Segment Start: Information

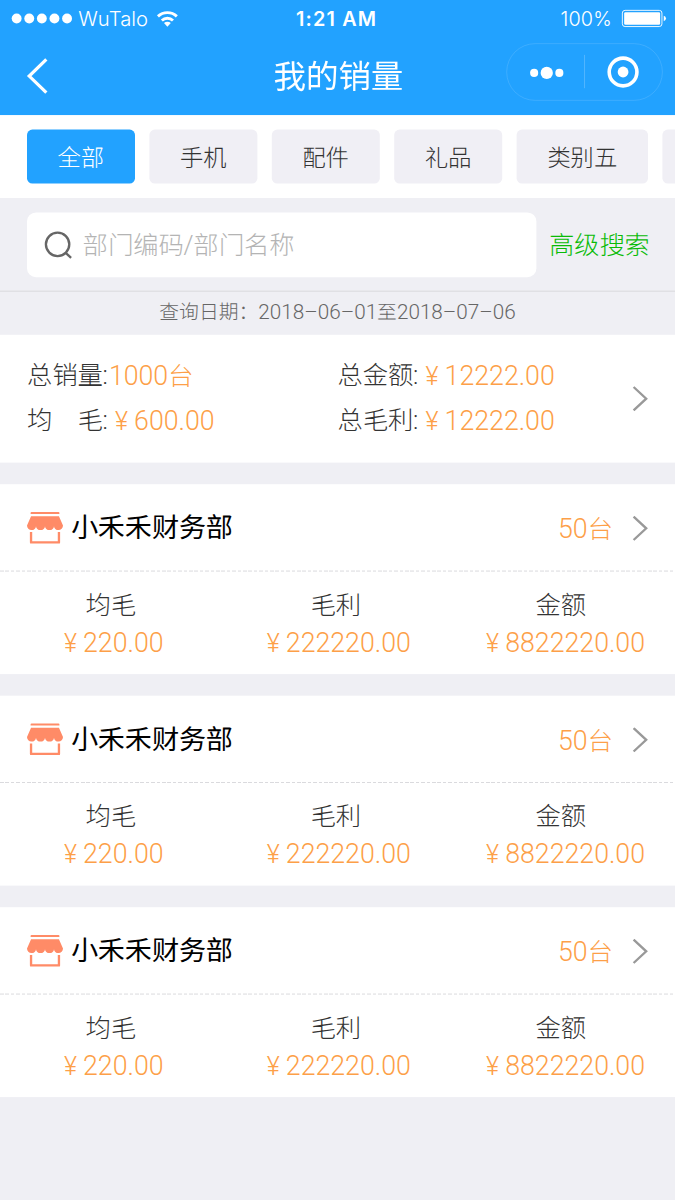
<!DOCTYPE html>
<html lang="zh-CN">
<head>
<meta charset="utf-8">
<title>我的销量</title>
<link rel="stylesheet" href="https://fonts.googleapis.com/css2?family=Inter:wght@300..600&amp;family=Noto+Sans+SC:wght@300..500&amp;family=Roboto:wght@300..500&amp;display=swap">
<style>
:root {
  --blue: #22a2ff;
  --canvas: #efeff4;
  --tab: #f0eff5;
  --surface: #ffffff;
  --ink: #333333;
  --title: #000000;
  --muted: #666666;
  --hint: #b4b4b4;
  --line: #d6d6da;
  --chevron: #999999;
  --amount: #fd9f48;
  --shop: #ff8b67;
  --green: #09bb07;
}
* { box-sizing: border-box; margin: 0; padding: 0; }
html, body { width: 675px; height: 1200px; overflow: hidden; background: var(--canvas); }
body { position: relative; }
a { color: inherit; text-decoration: none; }
h1, h2 { font-weight: inherit; }

/* 750-unit artboard fitted to a 675px canvas */
.screen {
  position: absolute; left: 0; top: 0;
  width: 750px; height: 1334px;
  transform: scale(.9); transform-origin: 0 0;
  background: var(--canvas); color: var(--ink);
  font: 350 28px/40px Roboto, "Noto Sans SC", sans-serif;
  white-space: nowrap;
}

/* Header */
.header { position: absolute; left: 0; top: 0; width: 750px; height: 128px; background: var(--blue); color: #fff; }
.header svg { position: absolute; left: 0; top: 0; }
.status { position: absolute; top: 1px; font: 400 22px/40px Inter, sans-serif; }
.carrier { left: 87px; font-weight: 350; font-size: 22.5px; }
.clock { left: 274px; width: 200px; text-align: center; font-weight: 600; letter-spacing: 1.3px; }
.charge { right: 70px; font-weight: 350; letter-spacing: .2px; }
.page-title { position: absolute; left: 0; width: 752px; top: 61px; text-align: center; font-size: 36px; line-height: 50px; font-weight: 450; }

/* Category tabs */
.tabs { position: absolute; left: 0; top: 128px; width: 750px; height: 92px; background: var(--surface); overflow: hidden; }
.tab { position: absolute; top: 16px; width: 120px; height: 60px; border-radius: 6px; background: var(--tab); text-align: center; font-size: 26px; line-height: 62px; }
.tab.active { background: var(--blue); color: #fff; }
.tab:nth-child(1) { left: 30px; }
.tab:nth-child(2) { left: 166px; }
.tab:nth-child(3) { left: 302px; }
.tab:nth-child(4) { left: 438px; }
.tab:nth-child(5) { left: 574px; width: 146px; }
.tab:nth-child(6) { left: 736px; }

/* Search */
.search { position: absolute; left: 0; top: 220px; width: 750px; height: 104px; border-bottom: 1px solid var(--line); }
.search-box { position: absolute; left: 30px; top: 16px; width: 566px; height: 72px; border-radius: 10px; background: var(--surface); color: var(--hint); }
.search-box svg { position: absolute; left: 18px; top: 19px; }
.search-box span { position: absolute; left: 62px; top: 17px; }
.advanced { position: absolute; left: 610px; top: 33px; color: var(--green); }
.period { position: absolute; left: 0; top: 324px; width: 750px; height: 48px; text-align: center; font-size: 22px; line-height: 46px; color: var(--muted); }
.period time { display: inline-block; width: 132px; text-align: center; font-size: 23px; }

/* Amounts */
.amount { color: var(--amount); }
.num { font-size: 29.7px; font-weight: 300; }
.yen { display: inline-block; width: 28px; text-align: center; font-size: 28px; font-weight: 300; }

.chevron { position: absolute; left: 702px; fill: none; stroke: var(--chevron); stroke-width: 2.6; }

/* Totals */
.totals { position: absolute; left: 0; top: 372px; width: 750px; height: 142px; background: var(--surface); }
.total { position: absolute; }
.total .amount { position: absolute; top: 0; }
.left { left: 30px; }
.left .amount { left: 91px; }
.right { left: 375px; }
.right .amount { left: 91px; }
.row-1 { top: 26px; }
.row-2 { top: 76px; }
.spread { display: inline-block; width: 56px; }
.totals .chevron { top: 57px; }

/* Department cards */
.card { position: absolute; left: 0; width: 750px; height: 211px; background: var(--surface); }
.card:nth-of-type(1) { top: 538px; }
.card:nth-of-type(2) { top: 773px; }
.card:nth-of-type(3) { top: 1008px; }
.shop { position: absolute; left: 30px; top: 30px; }
.dept { position: absolute; left: 79px; top: 29px; font-size: 30px; font-weight: 380; color: var(--title); }
.units { position: absolute; right: 69px; top: 30px; }
.card .chevron { top: 35px; }
.divider { position: absolute; left: 0; top: 96px; width: 750px; height: 1px; background: repeating-linear-gradient(90deg, var(--line) 0 4px, transparent 4px 6px); }
.metric { position: absolute; top: 115px; width: 246px; text-align: center; line-height: 40px; }
.metric dd { position: absolute; left: 0; top: 41px; width: 246px; }
.metric-1 { left: 0; }
.metric-2 { left: 250px; }
.metric-3 { left: 500px; }
.metric-3 dd { left: 2px; }
</style>
</head>
<body>
<svg width="0" height="0" style="position:absolute" aria-hidden="true">
  <defs>
    <symbol id="chevron" viewBox="0 0 20 28"><path d="M2 1 16 14 2 27"/></symbol>
    <symbol id="shop" viewBox="0 0 40 38">
      <path fill="var(--shop)" d="M5 .8h30q1 0 1 1v1.4H4V1.800q0-1 1-1zM4.500 5.500h31L40 16c0 3-2.200 5-5 5s-5-2-5-4.400c0 2.400-2.200 4.400-5 4.400s-5-2-5-4.400c0 2.400-2.200 4.400-5 4.400s-5-2-5-4.400C10 19 7.800 21 5 21s-5-2-5-5z"/>
      <path fill="none" stroke="var(--shop)" stroke-width="2.600" stroke-linejoin="round" d="M4.500 23v11.700h31V23"/>
    </symbol>
  </defs>
</svg>

<main class="screen">
  <header class="header">
    <svg width="750" height="128" viewBox="0 0 750 128" fill="#fff" aria-hidden="true">
      <g class="signal">
        <circle cx="18.500" cy="20.500" r="5.500"/><circle cx="32.500" cy="20.500" r="5.500"/><circle cx="46.500" cy="20.500" r="5.500"/><circle cx="60.500" cy="20.500" r="5.500"/><circle cx="74.500" cy="20.500" r="5.500"/>
      </g>
      <g class="wifi" fill="none" stroke="#fff" stroke-width="3.200">
        <path d="M175.500 18.200a15.200 15.200 0 0 1 21 0"/>
        <path d="M179.800 22.700a9 9 0 0 1 12.400 0"/>
        <path fill="#fff" stroke="none" d="M182.200 25.600a5.400 5.400 0 0 1 7.600 0L186 29.800z"/>
      </g>
      <g class="battery">
        <rect x="691.500" y="11.500" width="44" height="18" rx="3" fill="none" stroke="#fff"/>
        <rect x="693.500" y="13.500" width="40" height="14" rx="1.500"/>
        <path d="M737.500 17.500q2.500 1 2.500 3t-2.500 3z"/>
      </g>
      <path class="back" d="M51.500 66 32.500 84.500 51.500 103" fill="none" stroke="#fff" stroke-width="3.600"/>
      <g class="menu">
        <rect x="563" y="48.500" width="173" height="63" rx="31.500" fill="none" stroke="#fff" stroke-opacity=".14"/>
        <path d="M649.500 61v37" stroke="#fff" stroke-opacity=".25"/>
        <circle cx="593.500" cy="81" r="4.500"/><circle cx="607.500" cy="81" r="6.800"/><circle cx="621.500" cy="81" r="4.500"/>
        <circle cx="692.300" cy="80" r="15.400" fill="none" stroke="#fff" stroke-width="4"/><circle cx="692.300" cy="80" r="6"/>
      </g>
    </svg>
    <span class="status carrier">WuTalo</span>
    <span class="status clock">1:21 AM</span>
    <span class="status charge">100%</span>
    <h1 class="page-title">我的销量</h1>
  </header>

  <nav class="tabs">
    <a class="tab active" href="#">全部</a>
    <a class="tab" href="#">手机</a>
    <a class="tab" href="#">配件</a>
    <a class="tab" href="#">礼品</a>
    <a class="tab" href="#">类别五</a>
    <a class="tab" href="#"></a>
  </nav>

  <div class="search">
    <div class="search-box">
      <svg width="34" height="34" viewBox="0 0 34 34" fill="none" stroke="#666" stroke-width="2.600" aria-hidden="true"><circle cx="16" cy="16.500" r="13"/><path d="M25 26l6 5.500"/></svg>
      <span>部门编码/部门名称</span>
    </div>
    <a class="advanced" href="#">高级搜索</a>
  </div>
  <p class="period">查询日期：<time>2018–06–01</time>至<time>2018–07–06</time></p>

  <div class="totals">
    <p class="total left row-1">总销量:<span class="amount"><span class="num">1000</span>台</span></p>
    <p class="total right row-1">总金额:<span class="amount"><span class="yen">¥</span><span class="num">12222.00</span></span></p>
    <p class="total left row-2"><span class="spread">均</span>毛:<span class="amount"><span class="yen">¥</span><span class="num">600.00</span></span></p>
    <p class="total right row-2">总毛利:<span class="amount"><span class="yen">¥</span><span class="num">12222.00</span></span></p>
    <svg class="chevron" width="20" height="28" aria-hidden="true"><use href="#chevron"/></svg>
  </div>

  <section class="card">
    <svg class="shop" width="40" height="38" aria-hidden="true"><use href="#shop"/></svg>
    <h2 class="dept">小禾禾财务部</h2>
    <span class="units amount"><span class="num">50</span>台</span>
    <svg class="chevron" width="20" height="28" aria-hidden="true"><use href="#chevron"/></svg>
    <div class="divider"></div>
    <dl class="metric metric-1"><dt>均毛</dt><dd class="amount"><span class="yen">¥</span><span class="num">220.00</span></dd></dl>
    <dl class="metric metric-2"><dt>毛利</dt><dd class="amount"><span class="yen">¥</span><span class="num">222220.00</span></dd></dl>
    <dl class="metric metric-3"><dt>金额</dt><dd class="amount"><span class="yen">¥</span><span class="num">8822220.00</span></dd></dl>
  </section>

  <section class="card">
    <svg class="shop" width="40" height="38" aria-hidden="true"><use href="#shop"/></svg>
    <h2 class="dept">小禾禾财务部</h2>
    <span class="units amount"><span class="num">50</span>台</span>
    <svg class="chevron" width="20" height="28" aria-hidden="true"><use href="#chevron"/></svg>
    <div class="divider"></div>
    <dl class="metric metric-1"><dt>均毛</dt><dd class="amount"><span class="yen">¥</span><span class="num">220.00</span></dd></dl>
    <dl class="metric metric-2"><dt>毛利</dt><dd class="amount"><span class="yen">¥</span><span class="num">222220.00</span></dd></dl>
    <dl class="metric metric-3"><dt>金额</dt><dd class="amount"><span class="yen">¥</span><span class="num">8822220.00</span></dd></dl>
  </section>

  <section class="card">
    <svg class="shop" width="40" height="38" aria-hidden="true"><use href="#shop"/></svg>
    <h2 class="dept">小禾禾财务部</h2>
    <span class="units amount"><span class="num">50</span>台</span>
    <svg class="chevron" width="20" height="28" aria-hidden="true"><use href="#chevron"/></svg>
    <div class="divider"></div>
    <dl class="metric metric-1"><dt>均毛</dt><dd class="amount"><span class="yen">¥</span><span class="num">220.00</span></dd></dl>
    <dl class="metric metric-2"><dt>毛利</dt><dd class="amount"><span class="yen">¥</span><span class="num">222220.00</span></dd></dl>
    <dl class="metric metric-3"><dt>金额</dt><dd class="amount"><span class="yen">¥</span><span class="num">8822220.00</span></dd></dl>
  </section>
</main>
</body>
</html>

Segment End: Information

[Exercise objective]
A complete answer lists each line of the data that holds the word "body".

[Exercise result]
html, body { width: 675px; height: 1200px; overflow: hidden; background: var(--canvas); }
body { position: relative; }
<body>
</body>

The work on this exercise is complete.